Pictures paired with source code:
»»
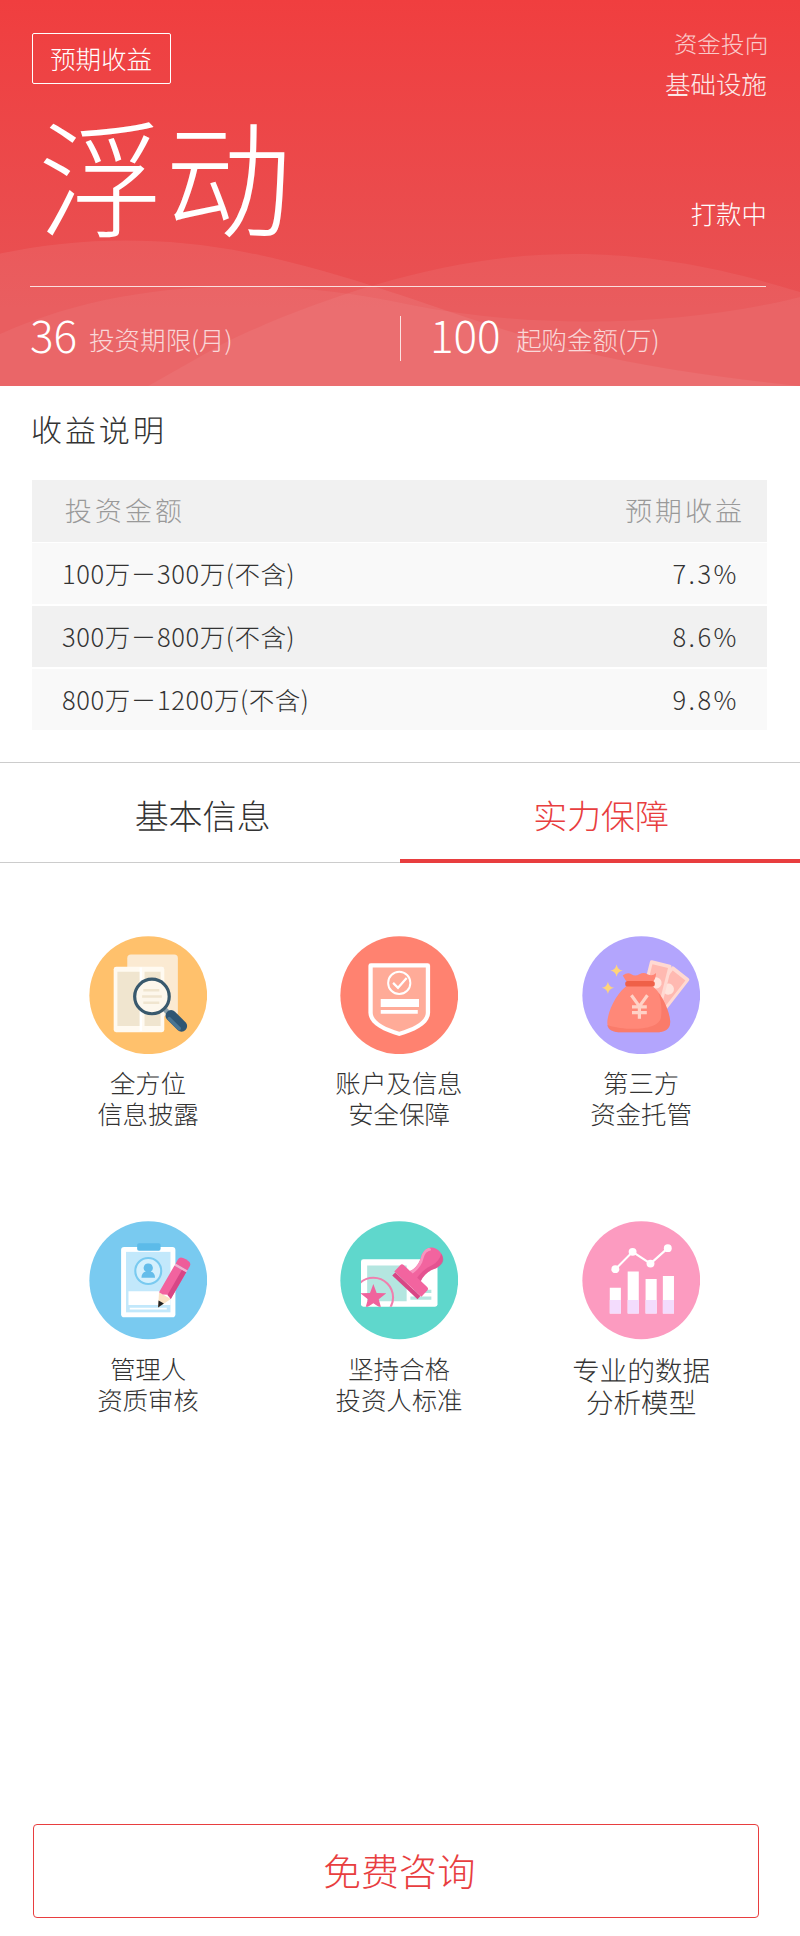
<!DOCTYPE html>
<html lang="zh-CN">
<head>
<meta charset="utf-8">
<title>产品详情</title>
<link rel="stylesheet" href="https://fonts.googleapis.com/css2?family=Noto+Sans+SC:wght@100..900&display=swap">
<style>
:root {
  --red: #e83e3f;
  --red-top: #f03e3f;
  --red-low: #e85254;
  --ink: #333;
  --muted: #999;
  --line: #ccc;
  --row-dark: #f1f1f1;
  --row-light: #f9f9f9;
  --white: #fff;
}
* { box-sizing: border-box; margin: 0; padding: 0; }
html, body { width: 800px; height: 1936px; overflow: hidden; background: var(--white); }
body { position: relative; font-family: "Noto Sans SC", "PingFang SC", sans-serif; font-weight: 350; color: var(--ink); }
a { color: inherit; text-decoration: none; }

.hero { position: absolute; inset: 0 0 auto; height: 386px; color: var(--white); background: linear-gradient(var(--red-top), var(--red-low) 80%); overflow: hidden; }
.hero .waves { position: absolute; left: 0; top: 0; width: 800px; height: 386px; }
.hero p, .hero h1 { position: absolute; white-space: nowrap; line-height: 1; font-weight: 350; font-size: 25.5px; transform: translateY(calc(-50% - .056em)); }
.hero .badge { position: absolute; left: 32px; top: 33px; width: 139px; height: 51px; border: 1.3px solid var(--white); border-radius: 2px; }
.hero .badge-text { left: 50px; top: 59px; }
.hero .yield { left: 38px; top: 181px; font-size: 127px; font-weight: 330; }
.hero .use-label { right: 32px; top: 44.5px; font-size: 23.6px; opacity: .72; }
.hero .use-value { right: 33px; top: 84px; opacity: .88; }
.hero .status { right: 33px; top: 214px; }
.hero .rule { position: absolute; left: 30px; top: 286px; width: 736px; height: 1.3px; background: rgba(255,255,255,.8); }
.hero .divider { position: absolute; left: 400px; top: 316px; width: 1.3px; height: 45px; background: rgba(255,255,255,.8); }
.hero .number { top: 336px; font-size: 44px; }
.hero .unit { top: 339.5px; opacity: .74; }
.hero .term { left: 30px; } .hero .term-unit { left: 89px; }
.hero .entry { left: 430px; } .hero .entry-unit { left: 516px; }

.returns h2 { position: absolute; left: 31px; top: 409px; line-height: 40px; font-size: 31px; letter-spacing: 3px; font-weight: 350; }
.returns dl { position: absolute; left: 32px; top: 480px; width: 735px; display: grid; row-gap: 1.3px; }
.returns .row { display: flex; justify-content: space-between; align-items: center; height: 61.6px; padding: 0 28px 0 30px; background: var(--row-light); font-size: 25.5px; line-height: 1; }
.returns .row:nth-child(odd) { background: var(--row-dark); }
.returns .head { padding: 0 22px 0 33px; color: var(--muted); font-size: 27px; letter-spacing: 3px; }
.returns dt, .returns dd { position: relative; top: -.04em; }
.returns .row:not(.head) dt { letter-spacing: .6px; }
.returns .row:not(.head) dd { letter-spacing: 2.5px; }

.tabs { position: absolute; left: 0; top: 762px; width: 800px; height: 101px; display: flex; border-top: 1.3px solid var(--line); }
.tabs a { width: 400px; text-align: center; font-size: 34px; line-height: 104px; border-bottom: 1.3px solid var(--line); padding-left: 5px; height: 100px; }
.tabs a:first-child { line-height: 103px; }
.tabs .active { color: var(--red); border-bottom: 4px solid var(--red); padding-left: 2px; }

.strengths { list-style: none; }
.strengths li { position: absolute; width: 200px; text-align: center; font-size: 25.4px; line-height: 31px; font-weight: 300; }
.strengths svg { display: block; width: 118.5px; height: 118.5px; margin: 0 auto 13px; }
.strengths .col-1 { left: 48px; } .strengths .col-2 { left: 299px; } .strengths .col-3 { left: 541px; }
.strengths .upper { top: 935.5px; } .strengths .lower { top: 1221px; }
.strengths .large { font-size: 27.6px; line-height: 32.5px; }

.consult { position: absolute; left: 33px; top: 1824px; width: 726px; height: 94px; border: 1.4px solid var(--red); border-radius: 4px; color: var(--red); font-size: 38px; line-height: 90px; text-align: center; padding-left: 6px; }
</style>
</head>
<body>
<header class="hero">
  <svg class="waves" viewBox="0 0 648 312" preserveAspectRatio="none" aria-hidden="true" fill="#fff">
    <path opacity=".07" d="M0 205C60 192 130 190 200 204C300 224 380 262 470 284C530 298 590 306 648 312H0Z"/>
    <path opacity=".06" d="M180 278C250 244 350 210 440 206C520 202 590 218 648 236V312H120Z"/>
    <path opacity=".05" d="M0 270C110 220 240 226 330 246C440 268 560 262 648 240V312H0Z"/>
  </svg>
  <div class="badge"></div>
  <p class="badge-text">预期收益</p>
  <h1 class="yield">浮动</h1>
  <p class="use-label">资金投向</p>
  <p class="use-value">基础设施</p>
  <p class="status">打款中</p>
  <div class="rule"></div>
  <p class="number term">36</p><p class="unit term-unit">投资期限(月)</p>
  <div class="divider"></div>
  <p class="number entry">100</p><p class="unit entry-unit">起购金额(万)</p>
</header>

<main>
<section class="returns">
  <h2>收益说明</h2>
  <dl>
    <div class="row head"><dt>投资金额</dt><dd>预期收益</dd></div>
    <div class="row"><dt>100万－300万(不含)</dt><dd>7.3%</dd></div>
    <div class="row"><dt>300万－800万(不含)</dt><dd>8.6%</dd></div>
    <div class="row"><dt>800万－1200万(不含)</dt><dd>9.8%</dd></div>
  </dl>
</section>

<nav class="tabs"><a href="#">基本信息</a><a class="active" href="#">实力保障</a></nav>

<ul class="strengths">
  <li class="col-1 upper">
    <svg viewBox="0 0 96 96" aria-hidden="true">
      <circle cx="48" cy="48" r="47.7" fill="#ffc16c"/>
      <rect x="31" y="15" width="41" height="50" rx="3" fill="#fbead2"/>
      <rect x="20" y="25" width="41" height="53" rx="2" fill="#fffaf1"/>
      <path fill="#f0e5cf" d="M23 29H42V73H23ZM45 29H58V73H45Z"/>
      <path d="M42 25.500V77" stroke="#fff" stroke-width="2"/>
      <path d="M61.500 59.500L66 64" stroke="#8aa0ab" stroke-width="4"/>
      <path d="M66.500 64.500L75 73" stroke="#2f5673" stroke-width="9" stroke-linecap="round"/>
      <path d="M65 67L73 75" stroke="#4a7592" stroke-width="3" stroke-linecap="round"/>
      <circle cx="51" cy="49" r="14" fill="#fdf7ec" stroke="#39596d" stroke-width="2.600"/>
      <path d="M44 44H57M43 49H59M44 54H57" stroke="#f0e5cf" stroke-width="2"/>
    </svg>
    全方位<br>信息披露
  </li>
  <li class="col-2 upper">
    <svg viewBox="0 0 96 96" aria-hidden="true">
      <circle cx="48" cy="48" r="47.7" fill="#ff8270"/>
      <path fill="#fff" d="M25 22H71Q73 22 73 24V62C73 71 62 77 48 81C34 77 23 71 23 62V24Q23 22 25 22Z"/>
      <path fill="#ffab98" d="M26.500 25.500H69.500V62C69.500 69 60 74 48 77.500C36 74 26.500 69 26.500 62Z"/>
      <circle cx="48" cy="38" r="9" fill="none" stroke="#fff" stroke-width="1.600"/>
      <path d="M43 38L47 42L54 34" fill="none" stroke="#fff" stroke-width="1.800"/>
      <path fill="#fff" d="M33 51H64V57.500H33ZM33 60H63V63H33Z"/>
    </svg>
    账户及信息<br>安全保障
  </li>
  <li class="col-3 upper">
    <svg viewBox="0 0 96 96" aria-hidden="true">
      <defs>
        <path id="sparkle" d="M0-5Q.8-.8 5 0Q.8.8 0 5Q-.8.8-5 0Q-.8-.8 0-5Z" fill="#ffd47a"/>
        <g id="note"><rect x="-9" y="-17" width="18" height="34" rx="1.500" fill="#ffd9d2"/><rect x="-6.500" y="-14" width="13" height="28" fill="#ffb9b1"/><circle r="4.500" fill="#ffe3dc"/></g>
      </defs>
      <circle cx="48" cy="48" r="47.7" fill="#b3a5fd"/>
      <use href="#note" transform="translate(70 43) rotate(38)"/>
      <use href="#note" transform="translate(60 38) rotate(14)"/>
      <path fill="#ff8474" d="M33 32Q37 29 40 31Q43 33 46.500 31Q50 29 53 31Q57 33 60 30Q60 35 56 39H38Q35 36 33 32Z"/>
      <path fill="#ff8878" d="M38 39H55C63 44 69 56 71 66C73 75 68 78 60 78H32C23 78 19 75 21 66C23 56 30 44 38 39Z"/>
      <path fill="#f56d5c" opacity=".5" d="M62 46C67 53 70 60 71 66C73 75 68 78 60 78H32C25 78 21 76 20.500 72C35 77 62 77 64 66C65 59 64 52 62 46Z"/>
      <rect x="35" y="36.500" width="24" height="4.500" rx="2.200" fill="#ef6048"/>
      <path d="M40 48L46.500 57L53 48M46.500 57V67M40.500 57.500H52.500M40.500 62H52.500" fill="none" stroke="#ffd2c6" stroke-width="2.600"/>
      <use href="#sparkle" transform="translate(28 28)"/>
      <use href="#sparkle" transform="translate(21 42)"/>
    </svg>
    第三方<br>资金托管
  </li>
  <li class="col-1 lower">
    <svg viewBox="0 0 96 96" aria-hidden="true">
      <circle cx="48" cy="48" r="47.7" fill="#79caf0"/>
      <rect x="26" y="21" width="44" height="57" rx="2.500" fill="#fff"/>
      <rect x="30" y="25" width="36" height="49" fill="#c2e8fb"/>
      <rect x="39" y="18" width="19" height="6" rx="1.500" fill="#5cbbe9"/>
      <circle cx="48" cy="40.500" r="10.500" fill="#d4f0fd" stroke="#79caf0" stroke-width="1.700"/>
      <path fill="#64bdea" d="M48 34.500A3.500 3.500 0 0 1 50 41Q53.500 42 53.500 46H42.500Q42.500 42 46 41A3.500 3.500 0 0 1 48 34.500Z"/>
      <path fill="#fff" d="M32 57H66V68H32Z"/>
      <path d="M33 71H63" stroke="#fff" stroke-width="1.500"/>
      <g transform="translate(56 70) rotate(30)">
        <path fill="#fbe3c4" d="M0 0L-5.500-11H5.500Z"/>
        <path fill="#222" d="M0 0L-2.500-5H2.500Z"/>
        <path fill="#f2639f" d="M-5.500-11V-36H5.500V-11L2-13L-2-11Z"/>
        <path fill="#d84686" d="M1.500-12.500V-36H5.500V-11Z"/>
        <path fill="#f9b0cf" d="M-5.500-36H5.500V-38H-5.500Z"/>
        <path fill="#ee5c9a" d="M-5.500-38V-42Q-5.500-45 0-45Q5.500-45 5.500-42V-38Z"/>
      </g>
    </svg>
    管理人<br>资质审核
  </li>
  <li class="col-2 lower">
    <svg viewBox="0 0 96 96" aria-hidden="true">
      <defs><clipPath id="card-area"><rect x="17" y="31" width="62" height="38.500" rx="2"/></clipPath></defs>
      <circle cx="48" cy="48" r="47.7" fill="#5fd7cc"/>
      <rect x="17" y="31" width="62" height="38.500" rx="2" fill="#fff"/>
      <path fill="#b4e6e0" d="M22 36H54V65H22Z"/>
      <path d="M57 57H74M57 62.500H74" stroke="#b4e6e0" stroke-width="2.500"/>
      <g clip-path="url(#card-area)">
        <circle cx="27" cy="62" r="16" fill="none" stroke="#f07fae" stroke-width="1.700"/>
        <path fill="#f0639d" d="M27 51L29.700 58.300L37.500 58.600L31.400 63.400L33.500 70.900L27 66.600L20.500 70.900L22.600 63.400L16.500 58.600L24.300 58.300Z"/>
      </g>
      <g transform="translate(57 49) rotate(43)">
        <path fill="#d84585" d="M-14 3H14V6.500H-14Z"/>
        <path fill="#f2649f" d="M-15-4Q-15-6-13-6H-6C-4-11-5-17-8-22C-10-31-5-34 0-34C5-34 10-31 8-22C5-17 4-11 6-6H13Q15-6 15-4V3H-15Z"/>
        <path fill="#f993bf" d="M-5-30Q-8-26-5-21C-2-16-2-11-3-6H-6C-4-11-5-17-8-22C-10-29-7-32-5-30Z"/>
        <path fill="#d84585" opacity=".55" d="M3-33.500C9-32 10-28 8-22C5-17 4-11 6-6H2C1-12 2-17 4-22Q6-28 3-33.500Z"/>
      </g>
    </svg>
    坚持合格<br>投资人标准
  </li>
  <li class="col-3 lower large">
    <svg viewBox="0 0 96 96" aria-hidden="true">
      <circle cx="48" cy="48" r="47.7" fill="#fc9bc0"/>
      <path fill="#fff" d="M22.500 54H31.500V75H22.500ZM37 41H46V75H37ZM51.500 47H60.500V75H51.500ZM65.500 44.500H74.500V75H65.500Z"/>
      <path fill="#f3dcfd" d="M22.500 64H31.500V75H22.500ZM37 64H46V75H37ZM51.500 64H60.500V75H51.500ZM65.500 64H74.500V75H65.500Z"/>
      <path d="M27 39L41 25L55.500 34.500L69.500 22" fill="none" stroke="#fff" stroke-width="1.700"/>
      <g fill="#fff"><circle cx="27" cy="39" r="3.200"/><circle cx="41" cy="25" r="3.200"/><circle cx="55.500" cy="34.500" r="3.200"/><circle cx="69.500" cy="22" r="3.200"/></g>
    </svg>
    专业的数据<br>分析模型
  </li>
</ul>
</main>

<a class="consult" href="#">免费咨询</a>
</body>
</html>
««
WORK ORDER:
Leaving out every picture, repeat exactly the lines of the records from the start through the line that has "border-box; margin: 0;".

PROBLEM SOLUTION:
<!DOCTYPE html>
<html lang="zh-CN">
<head>
<meta charset="utf-8">
<title>产品详情</title>
<link rel="stylesheet" href="https://fonts.googleapis.com/css2?family=Noto+Sans+SC:wght@100..900&display=swap">
<style>
:root {
  --red: #e83e3f;
  --red-top: #f03e3f;
  --red-low: #e85254;
  --ink: #333;
  --muted: #999;
  --line: #ccc;
  --row-dark: #f1f1f1;
  --row-light: #f9f9f9;
  --white: #fff;
}
* { box-sizing: border-box; margin: 0; padding: 0; }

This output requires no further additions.